  87. Serkova NJ, Standiford TJ, Stringer KA: The emerging field of quantitative blood metabolomics for biomarker discovery in critical illnesses. Am J Respir Crit Care Med 2011, 184: 647-655. 10.1164/rccm.201103-0474CIPubMed CentralView ArticlePubMedGoogle Scholar
  88. Stringer KA, Serkova NJ, Karnovsky A, Guire K, Paine R, Standiford TJ: Metabolic consequences of sepsis-induced acute lung injury revealed by plasma (1)H-nuclear magnetic resonance quantitative metabolomics and computational analysis. Am J Physiol Lung Cell Mol Physiol 2011, 300: L4-L11. 10.1152/ajplung.00231.2010PubMed CentralView ArticlePubMedGoogle Scholar
  89. Dunkler D, Sanchez-Cabo F, Heinze G: Statistical analysis principles for omics data. Methods Mol Biol 2011, 719: 113-131. 10.1007/978-1-61779-027-0_5View ArticlePubMedGoogle Scholar
  90. Schneider MV, Orchard S: Omics technologies, data and bioinformatics principles. Methods Mol Biol 2011, 719: 3-30. 10.1007/978-1-61779-027-0_1View ArticlePubMedGoogle Scholar
  91. Quackenbush J: Microarray data normalization and transformation. Nat Genet 2002,32(Suppl):496-501.View ArticlePubMedGoogle Scholar
  92. Tseng GC, Oh MK, Rohlin L, Liao JC, Wong WH: Issues in cDNA microarray analysis: quality filtering, channel normalization, models of variations and assessment of gene effects.

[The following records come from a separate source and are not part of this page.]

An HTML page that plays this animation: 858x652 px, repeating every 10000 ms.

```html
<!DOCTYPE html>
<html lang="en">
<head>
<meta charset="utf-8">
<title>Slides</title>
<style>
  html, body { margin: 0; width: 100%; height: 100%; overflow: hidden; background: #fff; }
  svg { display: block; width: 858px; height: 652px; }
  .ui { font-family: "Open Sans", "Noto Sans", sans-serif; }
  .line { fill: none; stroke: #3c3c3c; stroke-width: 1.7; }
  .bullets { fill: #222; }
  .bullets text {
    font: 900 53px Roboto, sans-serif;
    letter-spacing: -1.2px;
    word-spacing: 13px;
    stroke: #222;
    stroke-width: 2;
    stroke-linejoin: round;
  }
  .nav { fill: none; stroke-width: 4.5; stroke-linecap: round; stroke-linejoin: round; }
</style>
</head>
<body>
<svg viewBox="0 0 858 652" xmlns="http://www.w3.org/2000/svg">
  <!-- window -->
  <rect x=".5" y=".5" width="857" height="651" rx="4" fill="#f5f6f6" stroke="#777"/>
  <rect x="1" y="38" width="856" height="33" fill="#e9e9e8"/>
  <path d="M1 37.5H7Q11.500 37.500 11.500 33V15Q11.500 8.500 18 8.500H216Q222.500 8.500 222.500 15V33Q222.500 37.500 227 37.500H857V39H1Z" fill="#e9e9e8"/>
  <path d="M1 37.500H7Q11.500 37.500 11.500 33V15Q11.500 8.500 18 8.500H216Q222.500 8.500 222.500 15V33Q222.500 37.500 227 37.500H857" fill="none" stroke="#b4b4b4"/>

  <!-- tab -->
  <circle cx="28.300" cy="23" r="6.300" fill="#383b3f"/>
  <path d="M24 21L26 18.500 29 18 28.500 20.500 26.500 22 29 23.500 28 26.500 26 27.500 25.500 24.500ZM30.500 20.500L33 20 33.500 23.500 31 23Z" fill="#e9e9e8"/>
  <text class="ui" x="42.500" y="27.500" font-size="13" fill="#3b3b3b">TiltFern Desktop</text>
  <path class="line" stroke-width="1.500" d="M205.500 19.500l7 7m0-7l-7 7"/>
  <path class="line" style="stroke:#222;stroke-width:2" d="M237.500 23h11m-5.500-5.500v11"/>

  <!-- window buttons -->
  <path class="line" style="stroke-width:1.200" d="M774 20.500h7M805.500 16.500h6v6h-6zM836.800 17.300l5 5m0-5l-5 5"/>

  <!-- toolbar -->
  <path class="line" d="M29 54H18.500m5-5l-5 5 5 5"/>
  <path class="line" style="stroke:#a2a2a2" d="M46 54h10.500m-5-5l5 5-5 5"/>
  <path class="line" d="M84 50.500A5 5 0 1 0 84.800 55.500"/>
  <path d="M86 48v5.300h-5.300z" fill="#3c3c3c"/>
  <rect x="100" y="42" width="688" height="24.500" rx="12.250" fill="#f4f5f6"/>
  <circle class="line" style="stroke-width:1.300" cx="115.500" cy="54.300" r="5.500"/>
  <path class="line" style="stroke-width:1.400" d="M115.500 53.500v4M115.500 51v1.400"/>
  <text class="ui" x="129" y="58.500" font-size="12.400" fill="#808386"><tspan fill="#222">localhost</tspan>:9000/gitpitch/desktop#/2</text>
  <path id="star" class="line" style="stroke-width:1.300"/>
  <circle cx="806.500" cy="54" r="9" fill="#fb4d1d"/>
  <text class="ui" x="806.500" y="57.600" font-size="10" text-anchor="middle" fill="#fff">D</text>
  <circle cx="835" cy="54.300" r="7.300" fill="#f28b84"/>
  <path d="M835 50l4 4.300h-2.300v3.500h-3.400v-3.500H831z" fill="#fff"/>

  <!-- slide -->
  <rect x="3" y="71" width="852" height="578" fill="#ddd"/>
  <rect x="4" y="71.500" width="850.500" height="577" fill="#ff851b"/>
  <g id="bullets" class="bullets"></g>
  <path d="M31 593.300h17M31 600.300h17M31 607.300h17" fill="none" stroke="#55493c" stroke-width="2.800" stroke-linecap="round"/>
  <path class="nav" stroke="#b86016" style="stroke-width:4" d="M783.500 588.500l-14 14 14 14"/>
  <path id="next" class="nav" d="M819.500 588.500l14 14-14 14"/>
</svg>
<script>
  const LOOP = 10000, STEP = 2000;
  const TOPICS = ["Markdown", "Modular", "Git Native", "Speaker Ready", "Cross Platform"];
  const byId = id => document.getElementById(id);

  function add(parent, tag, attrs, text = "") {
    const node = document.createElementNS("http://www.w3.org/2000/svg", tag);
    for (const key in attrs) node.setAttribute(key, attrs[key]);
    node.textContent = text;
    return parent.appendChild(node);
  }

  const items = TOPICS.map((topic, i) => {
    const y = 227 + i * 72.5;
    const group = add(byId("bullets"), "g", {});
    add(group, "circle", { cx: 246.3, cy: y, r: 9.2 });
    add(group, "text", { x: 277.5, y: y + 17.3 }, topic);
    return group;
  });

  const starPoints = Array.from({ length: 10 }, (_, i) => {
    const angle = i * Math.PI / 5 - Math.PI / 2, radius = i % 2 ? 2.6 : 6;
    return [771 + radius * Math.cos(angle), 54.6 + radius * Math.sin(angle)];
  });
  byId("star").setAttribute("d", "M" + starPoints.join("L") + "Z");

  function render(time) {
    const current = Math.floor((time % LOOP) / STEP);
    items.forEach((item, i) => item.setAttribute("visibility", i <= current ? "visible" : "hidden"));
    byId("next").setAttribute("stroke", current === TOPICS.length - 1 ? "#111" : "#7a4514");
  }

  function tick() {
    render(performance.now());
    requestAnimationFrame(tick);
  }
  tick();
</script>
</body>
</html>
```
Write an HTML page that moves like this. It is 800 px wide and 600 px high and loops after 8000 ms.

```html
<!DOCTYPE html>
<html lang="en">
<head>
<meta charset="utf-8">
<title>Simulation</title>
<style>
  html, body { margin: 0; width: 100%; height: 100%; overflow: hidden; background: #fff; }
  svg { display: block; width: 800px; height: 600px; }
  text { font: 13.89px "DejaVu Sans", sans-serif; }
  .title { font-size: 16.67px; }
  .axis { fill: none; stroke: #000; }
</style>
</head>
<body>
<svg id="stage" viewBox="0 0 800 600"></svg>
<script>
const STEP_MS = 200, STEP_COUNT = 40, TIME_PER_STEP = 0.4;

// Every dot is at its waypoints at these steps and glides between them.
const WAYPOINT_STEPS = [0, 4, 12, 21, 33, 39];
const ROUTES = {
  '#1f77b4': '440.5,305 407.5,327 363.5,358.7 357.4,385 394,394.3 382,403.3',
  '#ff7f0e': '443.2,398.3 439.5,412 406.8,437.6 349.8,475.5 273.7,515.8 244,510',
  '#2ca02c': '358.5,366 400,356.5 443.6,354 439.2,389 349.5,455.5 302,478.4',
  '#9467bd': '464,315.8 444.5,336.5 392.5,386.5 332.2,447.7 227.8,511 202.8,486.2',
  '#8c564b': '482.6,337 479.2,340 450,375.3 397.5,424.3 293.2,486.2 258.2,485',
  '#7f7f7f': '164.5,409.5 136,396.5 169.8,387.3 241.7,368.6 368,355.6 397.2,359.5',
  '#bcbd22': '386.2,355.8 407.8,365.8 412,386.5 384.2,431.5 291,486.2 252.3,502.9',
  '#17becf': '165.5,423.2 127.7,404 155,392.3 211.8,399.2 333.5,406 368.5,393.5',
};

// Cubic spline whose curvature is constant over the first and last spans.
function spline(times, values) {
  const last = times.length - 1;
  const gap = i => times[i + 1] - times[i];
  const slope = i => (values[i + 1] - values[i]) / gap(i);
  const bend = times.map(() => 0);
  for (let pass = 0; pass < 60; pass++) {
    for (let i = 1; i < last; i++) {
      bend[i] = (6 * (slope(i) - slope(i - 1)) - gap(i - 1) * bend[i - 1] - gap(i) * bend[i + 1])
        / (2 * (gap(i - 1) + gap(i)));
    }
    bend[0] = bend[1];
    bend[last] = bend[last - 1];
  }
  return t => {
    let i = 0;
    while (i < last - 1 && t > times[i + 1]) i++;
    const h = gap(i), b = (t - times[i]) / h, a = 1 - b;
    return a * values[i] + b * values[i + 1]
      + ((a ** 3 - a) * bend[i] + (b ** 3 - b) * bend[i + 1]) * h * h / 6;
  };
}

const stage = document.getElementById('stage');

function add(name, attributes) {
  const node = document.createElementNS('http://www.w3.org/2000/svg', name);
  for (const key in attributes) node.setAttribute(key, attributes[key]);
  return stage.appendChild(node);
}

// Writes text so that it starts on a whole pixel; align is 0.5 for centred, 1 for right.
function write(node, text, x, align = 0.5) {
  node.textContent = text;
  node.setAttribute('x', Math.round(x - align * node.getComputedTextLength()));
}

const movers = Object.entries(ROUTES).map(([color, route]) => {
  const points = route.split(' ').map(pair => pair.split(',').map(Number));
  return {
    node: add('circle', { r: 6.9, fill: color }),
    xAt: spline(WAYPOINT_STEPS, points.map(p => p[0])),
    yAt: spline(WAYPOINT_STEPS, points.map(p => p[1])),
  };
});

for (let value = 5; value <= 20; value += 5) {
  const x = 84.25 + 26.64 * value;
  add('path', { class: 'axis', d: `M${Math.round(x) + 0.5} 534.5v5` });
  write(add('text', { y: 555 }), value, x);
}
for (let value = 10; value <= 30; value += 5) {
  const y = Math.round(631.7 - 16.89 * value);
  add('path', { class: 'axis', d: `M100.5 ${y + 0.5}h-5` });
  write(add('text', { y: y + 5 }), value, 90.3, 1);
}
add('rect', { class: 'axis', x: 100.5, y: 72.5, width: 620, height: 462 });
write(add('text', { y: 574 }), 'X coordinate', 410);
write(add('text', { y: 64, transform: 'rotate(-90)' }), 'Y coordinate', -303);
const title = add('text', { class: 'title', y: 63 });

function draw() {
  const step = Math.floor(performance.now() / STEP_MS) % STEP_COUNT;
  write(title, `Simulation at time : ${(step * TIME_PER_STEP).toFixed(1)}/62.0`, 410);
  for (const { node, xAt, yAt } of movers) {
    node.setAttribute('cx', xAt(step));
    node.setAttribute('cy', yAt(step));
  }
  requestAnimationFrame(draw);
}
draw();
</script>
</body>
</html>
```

Nucleic Acids Res 2001, 29: 2549-2557. 10.1093/nar/29.12.2549PubMed CentralView ArticlePubMedGoogle Scholar
  93. Yang YH, Dudoit S, Luu P, Lin DM, Peng V, Ngai J, Speed TP: Normalization for cDNA micro array data: a robust composite method addressing single and multiple slide systematic variation. Nucleic Acids Res 2002, 30: e15. 10.1093/nar/30.4.e15PubMed CentralView ArticlePubMedGoogle Scholar
  94. Panda S, Antoch MP, Miller BH, Su AI, Schook AB, Straume M, Schultz PG, Kay SA, Takahash i JS, Hogenesch JB: Coordinated transcription of key pathways in the mouse by the circadian clock. Cell 2002, 109: 307-320. 10.1016/S0092-8674(02)00722-5View ArticlePubMedGoogle Scholar
  95. Jarvis RM, Goodacre R: Genetic algorithm optimization for pre-processing and variable se lection of spectroscopic data. Bioinformatics 2005, 21: 860-868. 10.1093/bioinformatics/bti102View ArticlePubMedGoogle Scholar
  96. Oakman C, Santarpia L, Di Leo A: Breast cancer assessment tools and optimizing adjuvant therapy. Nat Rev Clin Oncol 2010, 7: 725-732. 10.1038/nrclinonc.2010.170View ArticlePubMedGoogle Scholar
  97. Clark PJ, Thompson AJ, McHutchison JG: IL28B genomic-based treatment paradigms for patients with chronic hepatitis C infection: the future of personalized HCV therapies. Am J Gastroenterol 2011, 106: 38-45. 10.1038/ajg.2010.370View ArticlePubMedGoogle Scholar
  98. Alberts B: Molecular Biology of the Cell. 5th edition. New York: Garland Science; 2008.Google Scholar

Copyright

© BioMed Central Ltd 2013

Advertisement